• [Activity]: Without including any images, reproduce each entry exactly.

• [Extracted data]:
####################

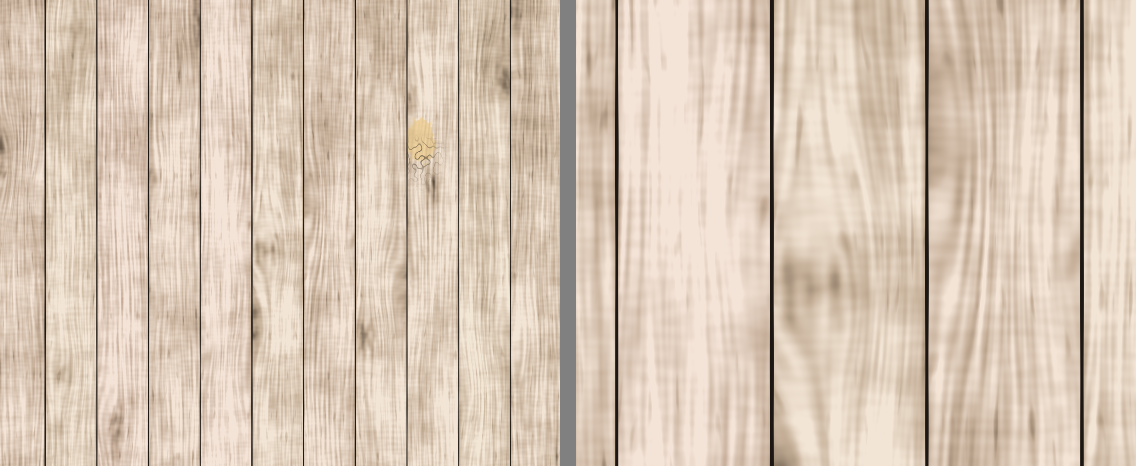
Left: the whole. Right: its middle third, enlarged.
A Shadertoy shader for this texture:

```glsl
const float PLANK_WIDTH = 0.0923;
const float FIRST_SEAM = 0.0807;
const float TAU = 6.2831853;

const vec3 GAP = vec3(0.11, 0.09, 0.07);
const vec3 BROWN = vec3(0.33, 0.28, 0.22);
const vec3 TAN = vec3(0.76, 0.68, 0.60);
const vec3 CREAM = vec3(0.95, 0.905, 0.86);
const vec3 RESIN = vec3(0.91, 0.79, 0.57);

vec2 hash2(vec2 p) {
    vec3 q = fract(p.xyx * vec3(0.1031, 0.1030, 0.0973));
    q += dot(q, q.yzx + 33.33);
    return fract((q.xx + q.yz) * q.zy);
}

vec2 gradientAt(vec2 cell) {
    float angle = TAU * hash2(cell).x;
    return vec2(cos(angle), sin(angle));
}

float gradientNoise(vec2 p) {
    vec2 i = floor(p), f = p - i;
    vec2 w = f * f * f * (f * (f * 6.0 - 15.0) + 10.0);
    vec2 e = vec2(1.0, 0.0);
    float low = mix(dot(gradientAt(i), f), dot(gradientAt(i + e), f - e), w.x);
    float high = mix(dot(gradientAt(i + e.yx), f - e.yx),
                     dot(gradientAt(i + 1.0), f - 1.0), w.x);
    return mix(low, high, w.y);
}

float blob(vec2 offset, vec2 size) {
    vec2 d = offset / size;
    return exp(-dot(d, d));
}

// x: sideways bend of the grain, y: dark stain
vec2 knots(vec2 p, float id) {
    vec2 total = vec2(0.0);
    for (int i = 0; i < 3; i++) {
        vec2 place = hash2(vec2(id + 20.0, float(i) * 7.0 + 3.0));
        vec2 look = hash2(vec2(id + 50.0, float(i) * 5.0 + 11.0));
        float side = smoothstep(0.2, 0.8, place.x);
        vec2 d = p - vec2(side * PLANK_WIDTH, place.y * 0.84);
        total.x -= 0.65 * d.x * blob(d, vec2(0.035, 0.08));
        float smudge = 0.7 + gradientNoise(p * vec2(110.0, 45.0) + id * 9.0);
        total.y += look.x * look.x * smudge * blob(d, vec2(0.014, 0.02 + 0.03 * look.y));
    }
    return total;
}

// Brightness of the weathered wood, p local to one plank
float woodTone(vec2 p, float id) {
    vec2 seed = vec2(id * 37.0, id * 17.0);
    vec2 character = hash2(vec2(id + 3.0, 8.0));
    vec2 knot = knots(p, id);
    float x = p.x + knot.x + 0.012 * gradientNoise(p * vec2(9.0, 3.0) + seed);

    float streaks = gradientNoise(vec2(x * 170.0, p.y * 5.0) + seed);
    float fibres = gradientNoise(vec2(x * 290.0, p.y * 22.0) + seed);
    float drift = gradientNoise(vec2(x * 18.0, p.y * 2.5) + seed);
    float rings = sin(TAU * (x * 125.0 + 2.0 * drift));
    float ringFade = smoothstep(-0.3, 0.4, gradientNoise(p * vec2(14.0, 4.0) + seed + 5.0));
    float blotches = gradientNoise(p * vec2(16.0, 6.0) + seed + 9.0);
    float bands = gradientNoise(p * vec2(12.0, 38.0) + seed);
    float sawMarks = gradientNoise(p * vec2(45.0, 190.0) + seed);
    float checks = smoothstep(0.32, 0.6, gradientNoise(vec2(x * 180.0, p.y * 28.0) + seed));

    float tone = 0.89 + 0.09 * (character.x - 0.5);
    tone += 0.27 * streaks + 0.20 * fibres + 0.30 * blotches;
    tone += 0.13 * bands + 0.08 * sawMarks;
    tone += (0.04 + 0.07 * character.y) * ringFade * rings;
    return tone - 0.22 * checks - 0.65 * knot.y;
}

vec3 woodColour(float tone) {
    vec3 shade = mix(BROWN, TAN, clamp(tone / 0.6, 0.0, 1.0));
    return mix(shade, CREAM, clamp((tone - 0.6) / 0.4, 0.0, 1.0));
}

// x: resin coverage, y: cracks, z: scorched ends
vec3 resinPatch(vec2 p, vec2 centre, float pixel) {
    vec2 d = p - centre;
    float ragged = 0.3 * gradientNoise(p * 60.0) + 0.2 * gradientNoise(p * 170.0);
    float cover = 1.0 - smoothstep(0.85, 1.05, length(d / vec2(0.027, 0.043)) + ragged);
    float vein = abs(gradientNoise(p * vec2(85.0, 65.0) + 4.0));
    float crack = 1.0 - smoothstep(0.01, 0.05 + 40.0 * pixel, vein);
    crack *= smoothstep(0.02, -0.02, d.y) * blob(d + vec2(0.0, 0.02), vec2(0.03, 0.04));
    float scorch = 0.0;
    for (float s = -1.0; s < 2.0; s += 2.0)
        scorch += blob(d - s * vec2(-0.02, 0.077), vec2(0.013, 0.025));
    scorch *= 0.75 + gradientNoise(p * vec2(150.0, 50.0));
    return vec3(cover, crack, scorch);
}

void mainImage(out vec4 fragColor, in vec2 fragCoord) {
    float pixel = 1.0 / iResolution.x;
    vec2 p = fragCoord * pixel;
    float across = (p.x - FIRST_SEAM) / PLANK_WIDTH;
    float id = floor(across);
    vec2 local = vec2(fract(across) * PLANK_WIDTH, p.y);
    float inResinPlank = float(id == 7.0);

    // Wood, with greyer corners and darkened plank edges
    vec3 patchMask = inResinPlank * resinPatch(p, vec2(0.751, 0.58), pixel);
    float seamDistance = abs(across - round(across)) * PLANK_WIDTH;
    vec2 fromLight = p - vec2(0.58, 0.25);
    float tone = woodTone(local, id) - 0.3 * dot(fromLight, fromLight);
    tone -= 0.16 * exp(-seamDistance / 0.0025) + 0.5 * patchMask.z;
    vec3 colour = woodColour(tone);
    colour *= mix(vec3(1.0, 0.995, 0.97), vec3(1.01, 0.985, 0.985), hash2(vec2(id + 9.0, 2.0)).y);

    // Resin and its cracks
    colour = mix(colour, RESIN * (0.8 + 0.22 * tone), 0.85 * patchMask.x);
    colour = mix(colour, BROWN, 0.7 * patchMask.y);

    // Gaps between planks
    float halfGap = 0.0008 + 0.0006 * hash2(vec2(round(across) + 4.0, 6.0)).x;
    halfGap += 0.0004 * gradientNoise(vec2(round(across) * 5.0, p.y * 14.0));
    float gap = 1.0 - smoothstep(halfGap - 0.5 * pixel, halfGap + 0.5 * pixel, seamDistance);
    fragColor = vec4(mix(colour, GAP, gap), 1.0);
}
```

####################

• [Response area]:
Left: the whole. Right: its middle third, enlarged.
A Shadertoy shader for this texture:

```glsl
const float PLANK_WIDTH = 0.0923;
const float FIRST_SEAM = 0.0807;
const float TAU = 6.2831853;

const vec3 GAP = vec3(0.11, 0.09, 0.07);
const vec3 BROWN = vec3(0.33, 0.28, 0.22);
const vec3 TAN = vec3(0.76, 0.68, 0.60);
const vec3 CREAM = vec3(0.95, 0.905, 0.86);
const vec3 RESIN = vec3(0.91, 0.79, 0.57);

vec2 hash2(vec2 p) {
    vec3 q = fract(p.xyx * vec3(0.1031, 0.1030, 0.0973));
    q += dot(q, q.yzx + 33.33);
    return fract((q.xx + q.yz) * q.zy);
}

vec2 gradientAt(vec2 cell) {
    float angle = TAU * hash2(cell).x;
    return vec2(cos(angle), sin(angle));
}

float gradientNoise(vec2 p) {
    vec2 i = floor(p), f = p - i;
    vec2 w = f * f * f * (f * (f * 6.0 - 15.0) + 10.0);
    vec2 e = vec2(1.0, 0.0);
    float low = mix(dot(gradientAt(i), f), dot(gradientAt(i + e), f - e), w.x);
    float high = mix(dot(gradientAt(i + e.yx), f - e.yx),
                     dot(gradientAt(i + 1.0), f - 1.0), w.x);
    return mix(low, high, w.y);
}

float blob(vec2 offset, vec2 size) {
    vec2 d = offset / size;
    return exp(-dot(d, d));
}

// x: sideways bend of the grain, y: dark stain
vec2 knots(vec2 p, float id) {
    vec2 total = vec2(0.0);
    for (int i = 0; i < 3; i++) {
        vec2 place = hash2(vec2(id + 20.0, float(i) * 7.0 + 3.0));
        vec2 look = hash2(vec2(id + 50.0, float(i) * 5.0 + 11.0));
        float side = smoothstep(0.2, 0.8, place.x);
        vec2 d = p - vec2(side * PLANK_WIDTH, place.y * 0.84);
        total.x -= 0.65 * d.x * blob(d, vec2(0.035, 0.08));
        float smudge = 0.7 + gradientNoise(p * vec2(110.0, 45.0) + id * 9.0);
        total.y += look.x * look.x * smudge * blob(d, vec2(0.014, 0.02 + 0.03 * look.y));
    }
    return total;
}

// Brightness of the weathered wood, p local to one plank
float woodTone(vec2 p, float id) {
    vec2 seed = vec2(id * 37.0, id * 17.0);
    vec2 character = hash2(vec2(id + 3.0, 8.0));
    vec2 knot = knots(p, id);
    float x = p.x + knot.x + 0.012 * gradientNoise(p * vec2(9.0, 3.0) + seed);

    float streaks = gradientNoise(vec2(x * 170.0, p.y * 5.0) + seed);
    float fibres = gradientNoise(vec2(x * 290.0, p.y * 22.0) + seed);
    float drift = gradientNoise(vec2(x * 18.0, p.y * 2.5) + seed);
    float rings = sin(TAU * (x * 125.0 + 2.0 * drift));
    float ringFade = smoothstep(-0.3, 0.4, gradientNoise(p * vec2(14.0, 4.0) + seed + 5.0));
    float blotches = gradientNoise(p * vec2(16.0, 6.0) + seed + 9.0);
    float bands = gradientNoise(p * vec2(12.0, 38.0) + seed);
    float sawMarks = gradientNoise(p * vec2(45.0, 190.0) + seed);
    float checks = smoothstep(0.32, 0.6, gradientNoise(vec2(x * 180.0, p.y * 28.0) + seed));

    float tone = 0.89 + 0.09 * (character.x - 0.5);
    tone += 0.27 * streaks + 0.20 * fibres + 0.30 * blotches;
    tone += 0.13 * bands + 0.08 * sawMarks;
    tone += (0.04 + 0.07 * character.y) * ringFade * rings;
    return tone - 0.22 * checks - 0.65 * knot.y;
}

vec3 woodColour(float tone) {
    vec3 shade = mix(BROWN, TAN, clamp(tone / 0.6, 0.0, 1.0));
    return mix(shade, CREAM, clamp((tone - 0.6) / 0.4, 0.0, 1.0));
}

// x: resin coverage, y: cracks, z: scorched ends
vec3 resinPatch(vec2 p, vec2 centre, float pixel) {
    vec2 d = p - centre;
    float ragged = 0.3 * gradientNoise(p * 60.0) + 0.2 * gradientNoise(p * 170.0);
    float cover = 1.0 - smoothstep(0.85, 1.05, length(d / vec2(0.027, 0.043)) + ragged);
    float vein = abs(gradientNoise(p * vec2(85.0, 65.0) + 4.0));
    float crack = 1.0 - smoothstep(0.01, 0.05 + 40.0 * pixel, vein);
    crack *= smoothstep(0.02, -0.02, d.y) * blob(d + vec2(0.0, 0.02), vec2(0.03, 0.04));
    float scorch = 0.0;
    for (float s = -1.0; s < 2.0; s += 2.0)
        scorch += blob(d - s * vec2(-0.02, 0.077), vec2(0.013, 0.025));
    scorch *= 0.75 + gradientNoise(p * vec2(150.0, 50.0));
    return vec3(cover, crack, scorch);
}

void mainImage(out vec4 fragColor, in vec2 fragCoord) {
    float pixel = 1.0 / iResolution.x;
    vec2 p = fragCoord * pixel;
    float across = (p.x - FIRST_SEAM) / PLANK_WIDTH;
    float id = floor(across);
    vec2 local = vec2(fract(across) * PLANK_WIDTH, p.y);
    float inResinPlank = float(id == 7.0);

    // Wood, with greyer corners and darkened plank edges
    vec3 patchMask = inResinPlank * resinPatch(p, vec2(0.751, 0.58), pixel);
    float seamDistance = abs(across - round(across)) * PLANK_WIDTH;
    vec2 fromLight = p - vec2(0.58, 0.25);
    float tone = woodTone(local, id) - 0.3 * dot(fromLight, fromLight);
    tone -= 0.16 * exp(-seamDistance / 0.0025) + 0.5 * patchMask.z;
    vec3 colour = woodColour(tone);
    colour *= mix(vec3(1.0, 0.995, 0.97), vec3(1.01, 0.985, 0.985), hash2(vec2(id + 9.0, 2.0)).y);

    // Resin and its cracks
    colour = mix(colour, RESIN * (0.8 + 0.22 * tone), 0.85 * patchMask.x);
    colour = mix(colour, BROWN, 0.7 * patchMask.y);

    // Gaps between planks
    float halfGap = 0.0008 + 0.0006 * hash2(vec2(round(across) + 4.0, 6.0)).x;
    halfGap += 0.0004 * gradientNoise(vec2(round(across) * 5.0, p.y * 14.0));
    float gap = 1.0 - smoothstep(halfGap - 0.5 * pixel, halfGap + 0.5 * pixel, seamDistance);
    fragColor = vec4(mix(colour, GAP, gap), 1.0);
}
```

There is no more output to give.